A conviction can be reversed on appeal if the evidence at trial is clearly not sufficient to establish the elements of the crime. In Jackson v. Virginia (1979), the Supreme Court made this a federal constitutional rule. Suppose (1) the elements of a crime are A, B, and C; (2) the judge erroneously instructs the jury they must find A, B, C, and D; (3) on appeal the appellate court finds plenty of evidence to support elements A, B, and C but none on D. Is that reversible Jackson error? No. Jackson concerns only what the elements the jury should have been instructed on, not what they were instructed on.
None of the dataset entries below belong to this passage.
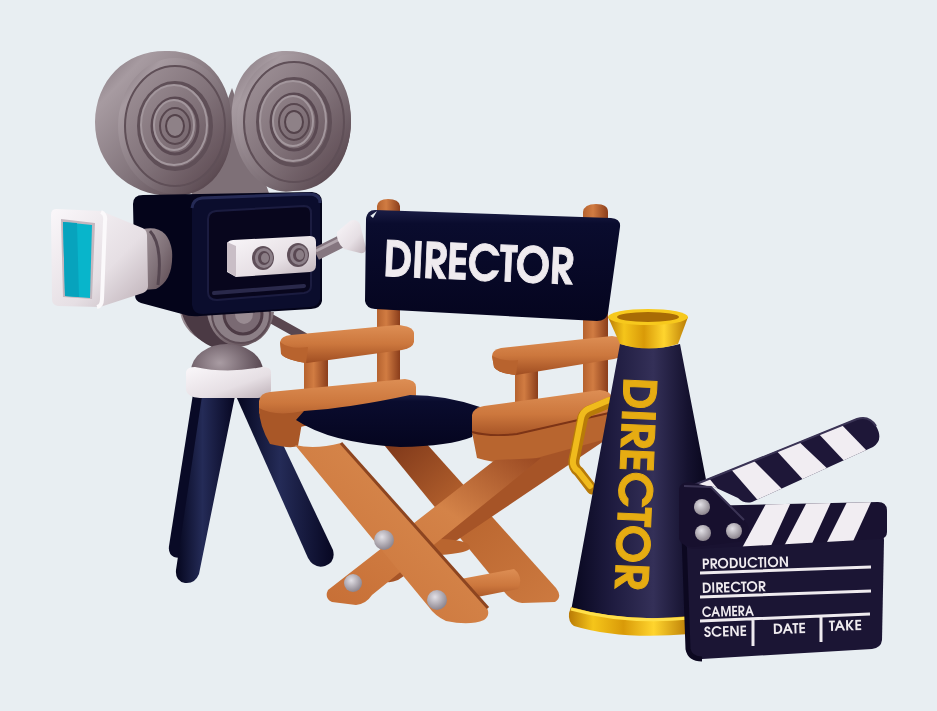
<!DOCTYPE html>
<html lang="en">
<head>
<meta charset="utf-8">
<title>Film director set</title>
<style>
:root{--paper:#e8eef2;--navy:#0a0b2b;--ink:#1b1534;--white:#efebef;--gold:#f0b90c;--wood:#c9733a;--cyan:#08b5cb}
html,body{margin:0;height:100%;overflow:hidden;background:var(--paper)}
svg{display:block;width:937px;height:711px}
text{font-family:"TeX Gyre Adventor","Lato",sans-serif;font-weight:700}
.navy{fill:var(--navy)}
.cyan{fill:var(--cyan)}
.chair-name{font-size:49px;fill:var(--white);stroke:var(--white);stroke-width:1}
.horn-name{font-size:45px;fill:#e6ac12;stroke:#e6ac12;stroke-width:1}
.slate text{font-size:14px;fill:var(--white)}
.slate-lines{stroke:var(--white);stroke-width:3;fill:none}
</style>
</head>
<body>
<svg viewBox="0 0 937 711" role="img" aria-label="Film camera, director chair, megaphone and clapperboard">
<defs>
<linearGradient id="steel" x1="0" y1="0" x2="1" y2="1"><stop offset="0" stop-color="#a2959b"/><stop offset=".55" stop-color="#7f7077"/><stop offset="1" stop-color="#5a474f"/></linearGradient>
<linearGradient id="rim" x1="0" y1="0" x2="1" y2="1"><stop offset="0" stop-color="#786a72"/><stop offset=".2" stop-color="#a79ba1"/><stop offset=".6" stop-color="#7d6f76"/><stop offset="1" stop-color="#4b3840"/></linearGradient>
<linearGradient id="shell" x1="0" y1="0" x2="1" y2="1"><stop offset="0" stop-color="#faf7fa"/><stop offset=".6" stop-color="#e6dfe4"/><stop offset="1" stop-color="#bdb0b7"/></linearGradient>
<linearGradient id="woodTop" x1="0" y1="0" x2="0" y2="1"><stop offset="0" stop-color="#dd8e54"/><stop offset=".5" stop-color="#cc773d"/><stop offset="1" stop-color="#a04e22"/></linearGradient>
<linearGradient id="woodPost" x1="0" y1="0" x2="1" y2="0"><stop offset="0" stop-color="#b5622f"/><stop offset=".4" stop-color="#d17c42"/><stop offset="1" stop-color="#8a3d1b"/></linearGradient>
<linearGradient id="woodLeg" x1="0" y1="1" x2="1" y2="0"><stop offset="0" stop-color="#c76f36"/><stop offset=".6" stop-color="#d48348"/><stop offset="1" stop-color="#9a4922"/></linearGradient>
<linearGradient id="woodBack" x1="0" y1="0" x2="1" y2="1"><stop offset="0" stop-color="#7a3418"/><stop offset=".45" stop-color="#b9652f"/><stop offset="1" stop-color="#cd7a40"/></linearGradient>
<linearGradient id="cloth" x1="0" y1="0" x2="0" y2="1"><stop offset="0" stop-color="#1a1d45"/><stop offset=".12" stop-color="#0a0c2e"/><stop offset="1" stop-color="#05051f"/></linearGradient>
<linearGradient id="horn" x1="0" y1="0" x2="1" y2="0"><stop offset="0" stop-color="#08071f"/><stop offset=".3" stop-color="#1e1b3f"/><stop offset=".6" stop-color="#343058"/><stop offset=".85" stop-color="#15122f"/><stop offset="1" stop-color="#08061c"/></linearGradient>
<linearGradient id="gold" x1="0" y1="0" x2="1" y2="0"><stop offset="0" stop-color="#b97a05"/><stop offset=".2" stop-color="#f5c51a"/><stop offset=".45" stop-color="#d99a08"/><stop offset=".7" stop-color="#ffd52e"/><stop offset="1" stop-color="#b87904"/></linearGradient>
<linearGradient id="leg" x1="0" y1="0" x2="1" y2="0"><stop offset="0" stop-color="#05061e"/><stop offset=".45" stop-color="#242b57"/><stop offset="1" stop-color="#070722"/></linearGradient>
<radialGradient id="ball" cx=".4" cy=".35" r=".65"><stop offset="0" stop-color="#a99ca3"/><stop offset="1" stop-color="#51404a"/></radialGradient>
<radialGradient id="bolt" cx=".4" cy=".35" r=".65"><stop offset="0" stop-color="#e2e0e6"/><stop offset="1" stop-color="#8d868f"/></radialGradient>
<g id="reel-face">
<ellipse rx="57" ry="68" fill="url(#rim)"/>
<ellipse rx="50" ry="60" fill="url(#steel)" stroke="#5f4f57" stroke-width="2"/>
<g fill="none">
<ellipse rx="36" ry="43" stroke="#5f4f57" stroke-width="4"/><ellipse cx="-1" cy="-1" rx="33" ry="40" stroke="#a3979d" stroke-width="2"/>
<ellipse rx="23" ry="28" stroke="#5a4952" stroke-width="3"/><ellipse cx="-1" cy="-1" rx="20" ry="25" stroke="#a3979d" stroke-width="2"/>
<ellipse rx="15" ry="18" stroke="#58474f" stroke-width="2"/>
</g>
<ellipse rx="9" ry="11" fill="#8e8187" stroke="#54434b" stroke-width="2"/>
</g>
<g id="knob"><ellipse rx="11" ry="12" fill="#5f4f59"/><ellipse cx="1" rx="9" ry="10" fill="#8d8089"/><ellipse cx="1" rx="6" ry="7" fill="#594852"/><ellipse cx="2" rx="4" ry="5" fill="#8a7d85"/></g>
<clipPath id="arm-shape"><path id="arm-path" d="M690 486L856 419Q869 415 876 426Q884 440 873 447L752 502Q744 504 738 498L712 486Z"/></clipPath>
<clipPath id="bar-shape"><path id="bar-path" d="M700 506L878 502Q887 502 887 511V532Q887 539 879 539L696 549Q684 549 684 541V520Z"/></clipPath>
</defs>

<rect width="937" height="711" fill="var(--paper)"/>

<g id="tripod">
<path d="M270 318L304 337" stroke="#59464f" stroke-width="9" stroke-linecap="round"/>
<path d="M193 394L214 394L186 552Q182 560 174 557Q168 554 169 546Z" fill="#090a26"/>
<path d="M236 396L259 394L333 550Q336 562 325 566Q314 569 308 558Z" fill="url(#leg)"/>
<path d="M202 396L235 396Q226 440 199 574Q195 584 185 583Q175 581 176 570Z" fill="url(#leg)"/>
<path d="M180 312H274Q270 342 240 347L212 345Q184 335 180 312Z" fill="url(#steel)"/>
<path d="M207 314Q212 340 234 346L212 347Q190 337 182 314Z" fill="#4b3a44"/>
<ellipse cx="241" cy="314" rx="29" ry="29" fill="#8c7f86" stroke="#5c4b54" stroke-width="2"/>
<ellipse cx="243" cy="314" rx="19" ry="20" fill="#7a6a73" stroke="#4d3b45" stroke-width="3"/>
<ellipse cx="244" cy="314" rx="9" ry="10" fill="#998b92"/>
<ellipse cx="227" cy="371" rx="36" ry="27" fill="url(#ball)"/>
<path d="M186 372Q187 367 195 367Q227 374 262 367Q271 367 271 372V391Q269 397 258 398H200Q187 397 186 390Z" fill="url(#shell)"/>
</g>

<g id="film-camera">
<path d="M190 199L232 88L270 196Z" fill="#7e7077"/>
<path d="M165 51C205 49 232 80 232 125C232 168 208 198 171 196C127 195 95 164 95 122C96 80 125 51 165 51Z" fill="url(#rim)"/>
<use href="#reel-face" x="175" y="126"/>
<path d="M282 51C324 49 351 77 351 120C351 161 328 191 293 191C262 197 235 163 232 124C229 83 250 54 282 51Z" fill="url(#rim)"/>
<use href="#reel-face" x="294" y="122"/>
<path d="M133 204Q133 195 143 195L312 192Q322 193 322 202V301Q321 308 311 309L200 316Q190 317 182 314L141 303Q135 301 135 295Z" fill="#04041a"/>
<path d="M192 208Q193 199 202 198L309 194Q320 194 320 203V299Q319 306 310 307L203 314Q193 314 192 305Z" fill="#0b0d2d"/>
<path d="M192 208Q193 199 202 198L309 194Q320 194 320 203" stroke="#252a55" stroke-width="3" fill="none"/>
<path d="M208 219Q208 212 216 211L304 206Q311 206 311 213V286Q311 292 304 293L217 300Q208 300 208 292Z" fill="#08061d" stroke="#1b1c40" stroke-width="2"/>
<path d="M214 293L304 286" stroke="#2a294b" stroke-width="4" stroke-linecap="round"/>
<path d="M143 229Q168 224 172 251Q174 280 156 289L143 290Z" fill="url(#steel)"/>
<path d="M150 231Q163 245 158 285" stroke="#554650" stroke-width="3" fill="none"/>
<path d="M56 209L101 211L140 227Q147 229 147 235L148 286Q148 291 143 293L100 307L58 306Q52 305 52 299L51 215Q51 209 56 209Z" fill="url(#shell)"/>
<path d="M101 212Q106 214 105 221L102 299Q102 306 97 307" stroke="#fbf9fb" stroke-width="4" fill="none"/>
<path d="M61 219L95 223L92 299L63 297Z" fill="#c4b7bf"/>
<path class="cyan" d="M63 222L92 225L90 298L65 296Z"/><path d="M63 222L77 223L79 297L65 296Z" fill="#07a3bd"/>
<path d="M316 254L348 238" stroke="#85767f" stroke-width="13"/><path d="M316 251L344 237" stroke="#b2a6ad" stroke-width="3"/>
<path d="M337 232L350 221Q356 218 360 224L366 248Q366 254 360 253L344 249Q336 242 337 232Z" fill="url(#shell)"/>
<path d="M227 246Q227 240 233 240L310 236Q316 236 316 242V265Q316 271 310 272L236 277L227 272Z" fill="url(#shell)"/>
<path d="M227 242L236 246V277L227 271Z" fill="#c9bec6"/>
<use href="#knob" x="263" y="258"/><use href="#knob" x="298" y="255"/>
</g>

<g id="director-chair">
<path d="M380 440L425 442L556 588Q563 597 555 602L522 603Q513 602 506 594Z" fill="url(#woodBack)"/>
<path d="M566 432H608L604 441L398 580Q380 588 372 566Z" fill="#a65427"/>
<path d="M418 559L440 539Q471 540 470 548Q469 553 440 555Z" fill="#b9652f"/>
<path d="M377 206Q378 199 388 199Q399 199 400 206V392H377Z" fill="url(#woodPost)"/>
<path d="M583 212Q584 204 596 204Q608 204 608 212V400H583Z" fill="url(#woodPost)"/>
<path d="M304 352H328V397H304Z" fill="url(#woodPost)"/>
<path d="M515 364H538V410H515Z" fill="url(#woodPost)"/>
<path d="M377 211L373 218Q366 211 366 220L365 301Q366 308 375 309L597 321Q606 321 608 313L620 227Q621 219 611 218L375 210Q367 210 366 219Z" fill="url(#cloth)"/>
<path d="M259 401Q260 393 270 392L405 379Q416 380 416 387V402L300 427Q264 421 259 413Z" fill="url(#woodTop)"/>
<path d="M259 408Q275 417 304 411L298 446Q290 449 270 444Q259 425 259 408Z" fill="#a95727"/>
<path d="M304 411Q350 408 410 395Q445 395 480 407L472 437Q450 446 400 447Q330 443 296 420Z" fill="url(#cloth)"/>
<path d="M280 342Q281 336 291 335L397 325Q413 326 414 333V342Q413 348 402 350L307 363Q287 360 282 355Z" fill="url(#woodTop)"/>
<path d="M280 342Q290 350 308 347L306 363Q286 360 281 354Z" fill="#b8632e"/>
<path d="M492 356Q492 350 501 348L612 336Q624 337 625 344V352Q624 357 614 359L516 375Q497 373 494 367Z" fill="url(#woodTop)"/>
<path d="M492 356Q504 362 518 360L516 375Q497 373 494 367Z" fill="#b8632e"/>
<path d="M472 415Q473 408 484 406L600 390Q612 391 612 399L609 418L517 439L472 434Z" fill="url(#woodTop)"/>
<path d="M472 432Q490 437 517 434L609 413L606 439L522 462Q500 465 477 458Z" fill="#b8652f"/>
<path d="M472 432Q490 437 517 434L609 413" stroke="#7d3416" stroke-width="2" fill="none"/>
<path d="M495 460L541 458L372 595Q366 604 356 605L332 602Q324 598 328 590Z" fill="url(#woodLeg)"/>
<path d="M450 581L514 569Q524 577 518 589L452 602Z" fill="url(#woodTop)"/>
<path d="M295 445Q315 450 341 443L483 602Q493 614 484 620Q470 626 446 621Q435 616 428 606Z" fill="url(#woodLeg)"/>
<path d="M341 443L488 608" stroke="#8d4520" stroke-width="3" fill="none"/>
<circle cx="384" cy="540" r="10" fill="url(#bolt)"/><circle cx="353" cy="583" r="9" fill="url(#bolt)"/><circle cx="437" cy="600" r="10" fill="url(#bolt)"/>
<text class="chair-name" transform="translate(383 276) rotate(2.5)" textLength="190" lengthAdjust="spacingAndGlyphs">DIRECTOR</text>
</g>

<g id="megaphone">
<path d="M611 402L589 411Q583 414 582 421L574 460Q573 468 579 472L592 489" fill="none" stroke="#b87b08" stroke-width="11" stroke-linecap="round" stroke-linejoin="round"/>
<path d="M609 400L588 409Q582 412 581 419L573 460Q572 467 578 471L590 486" fill="none" stroke="#f0bb1c" stroke-width="6" stroke-linecap="round" stroke-linejoin="round"/>
<path d="M620 344Q650 352 680 344L708 490L696 622Q630 634 571 611Z" fill="url(#horn)"/>
<path d="M571 607Q625 623 690 616V634Q620 640 574 626Q568 622 569 613Z" fill="url(#gold)"/>
<path d="M571 609Q625 624 690 618" stroke="#ffe04a" stroke-width="3" fill="none"/>
<path d="M608 317L620 344Q649 353 678 344L688 317Z" fill="url(#gold)"/>
<ellipse cx="648" cy="317" rx="40" ry="8" fill="#f7c91d"/><ellipse cx="648" cy="317" rx="31" ry="5" fill="#a96c05"/>
<text class="horn-name" transform="translate(624 377) rotate(92.5)" textLength="212" lengthAdjust="spacingAndGlyphs">DIRECTOR</text>
</g>

<g id="clapperboard" class="slate">
<path d="M684 535L880 532Q884 534 884 540L882 640Q881 648 872 649L702 659Q690 659 688 649Z" fill="var(--ink)"/>
<path d="M684 535L688 649Q690 659 702 659" stroke="#0c0820" stroke-width="5" fill="none"/>
<use href="#arm-path" fill="#1e1738"/>
<g clip-path="url(#arm-shape)" fill="#f1edf2">
<path d="M690 486L708 477L722 494L712 498Z"/><path d="M729 467L751 458L786 493L762 505Z"/><path d="M773 447L795 438L831 472L807 484Z"/><path d="M816 431L838 421L870 454L848 465Z"/>
</g>
<path d="M694 485L857 419Q869 415 876 426" stroke="#3a3355" stroke-width="2" fill="none"/>
<use href="#bar-path" fill="#191231"/>
<g clip-path="url(#bar-shape)" fill="#f1edf2">
<path d="M768 500H792L770 548H742Z"/><path d="M808 500H832L810 548H783Z"/><path d="M848 500H872L850 548H824Z"/>
</g>
<path d="M679 489Q680 482 690 482L711 487L744 520Q750 526 749 533Q748 541 738 542L694 547Q680 546 679 538Z" fill="#17102e"/>
<path d="M684 486L711 487L744 520" stroke="#3b3455" stroke-width="2" fill="none"/>
<circle cx="702" cy="507" r="8" fill="url(#bolt)"/><circle cx="703" cy="533" r="8" fill="url(#bolt)"/><circle cx="734" cy="531" r="8" fill="url(#bolt)"/>
<path class="slate-lines" d="M700 573L871 567M700 597L871 591M700 621L870 614M753 619V646M821 616V642"/>
<text transform="translate(702 569) rotate(-1.5)" textLength="87" lengthAdjust="spacingAndGlyphs">PRODUCTION</text>
<text transform="translate(702 593) rotate(-1.5)" textLength="64" lengthAdjust="spacingAndGlyphs">DIRECTOR</text>
<text transform="translate(702 617) rotate(-1.5)" textLength="52" lengthAdjust="spacingAndGlyphs">CAMERA</text>
<text transform="translate(704 637) rotate(-1.5)" textLength="43" lengthAdjust="spacingAndGlyphs">SCENE</text>
<text transform="translate(773 634) rotate(-1.5)" textLength="33" lengthAdjust="spacingAndGlyphs">DATE</text>
<text transform="translate(829 631) rotate(-1.5)" textLength="33" lengthAdjust="spacingAndGlyphs">TAKE</text>
</g>
</svg>
</body>
</html>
If the defendant didn't raise a statute of limitations defense at trial, can he raise it on appeal? Not unless Congress has made the time limit jurisdictional, which it rarely does and did not do for the crime involved in this case. How about the plain error rule? No. If the defendant does not bring it up, the failure of the trial court judge to do so sua sponte is not error, plain or otherwise.
That's the short version. For a longer version, see Rory Little's post at SCOTUSblog.